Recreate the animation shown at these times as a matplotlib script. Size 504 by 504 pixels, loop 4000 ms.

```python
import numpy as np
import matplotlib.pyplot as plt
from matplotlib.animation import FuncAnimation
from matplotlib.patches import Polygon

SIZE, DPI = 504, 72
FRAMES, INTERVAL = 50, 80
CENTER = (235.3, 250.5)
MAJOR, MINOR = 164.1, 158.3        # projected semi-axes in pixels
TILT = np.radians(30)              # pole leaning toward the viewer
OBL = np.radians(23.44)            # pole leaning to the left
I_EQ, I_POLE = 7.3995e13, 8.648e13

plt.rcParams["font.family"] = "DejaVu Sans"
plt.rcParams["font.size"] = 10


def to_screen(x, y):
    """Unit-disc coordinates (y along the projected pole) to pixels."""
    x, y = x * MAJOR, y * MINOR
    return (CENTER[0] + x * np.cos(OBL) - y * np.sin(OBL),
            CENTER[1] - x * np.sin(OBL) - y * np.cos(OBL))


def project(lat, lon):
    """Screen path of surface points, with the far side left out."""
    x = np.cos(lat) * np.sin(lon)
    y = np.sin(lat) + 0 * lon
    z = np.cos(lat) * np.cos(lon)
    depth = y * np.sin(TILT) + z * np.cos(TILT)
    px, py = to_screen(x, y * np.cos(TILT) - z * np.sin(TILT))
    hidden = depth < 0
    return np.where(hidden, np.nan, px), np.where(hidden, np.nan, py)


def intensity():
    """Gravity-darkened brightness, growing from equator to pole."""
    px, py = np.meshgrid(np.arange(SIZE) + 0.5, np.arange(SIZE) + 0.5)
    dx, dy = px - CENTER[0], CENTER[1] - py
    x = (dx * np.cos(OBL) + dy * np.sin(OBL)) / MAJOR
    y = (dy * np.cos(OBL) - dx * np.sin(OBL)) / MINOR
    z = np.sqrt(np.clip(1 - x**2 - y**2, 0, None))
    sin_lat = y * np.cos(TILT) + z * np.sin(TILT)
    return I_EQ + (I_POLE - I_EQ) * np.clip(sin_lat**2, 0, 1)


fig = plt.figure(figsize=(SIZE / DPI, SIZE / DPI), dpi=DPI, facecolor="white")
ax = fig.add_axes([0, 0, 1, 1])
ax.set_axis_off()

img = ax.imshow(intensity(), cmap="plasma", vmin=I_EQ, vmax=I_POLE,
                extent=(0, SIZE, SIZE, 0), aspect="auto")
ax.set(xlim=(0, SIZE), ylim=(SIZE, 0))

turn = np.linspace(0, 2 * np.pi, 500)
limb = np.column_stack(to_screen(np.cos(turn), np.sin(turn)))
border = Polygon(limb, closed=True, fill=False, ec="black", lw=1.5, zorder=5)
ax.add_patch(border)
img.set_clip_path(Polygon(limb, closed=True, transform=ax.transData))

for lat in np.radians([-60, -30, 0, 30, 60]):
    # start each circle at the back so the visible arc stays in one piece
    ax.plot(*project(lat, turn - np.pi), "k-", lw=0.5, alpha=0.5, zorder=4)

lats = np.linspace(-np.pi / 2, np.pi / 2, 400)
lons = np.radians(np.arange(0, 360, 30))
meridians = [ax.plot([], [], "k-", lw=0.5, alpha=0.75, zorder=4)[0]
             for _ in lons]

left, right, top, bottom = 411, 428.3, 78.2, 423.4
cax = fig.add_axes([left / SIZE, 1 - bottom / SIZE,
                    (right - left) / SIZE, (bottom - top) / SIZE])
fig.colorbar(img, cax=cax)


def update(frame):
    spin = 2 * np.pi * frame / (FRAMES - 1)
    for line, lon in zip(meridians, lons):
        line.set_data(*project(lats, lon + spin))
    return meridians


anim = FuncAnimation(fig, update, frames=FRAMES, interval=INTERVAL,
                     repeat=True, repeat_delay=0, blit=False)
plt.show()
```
============
WORK INSTRUCTIONS » Find and copy every line in the entries above where the string "CENTER" occurs.

EXERCISE ANSWER »
CENTER = (235.3, 250.5)
    return (CENTER[0] + x * np.cos(OBL) - y * np.sin(OBL),
            CENTER[1] - x * np.sin(OBL) - y * np.cos(OBL))
    dx, dy = px - CENTER[0], CENTER[1] - py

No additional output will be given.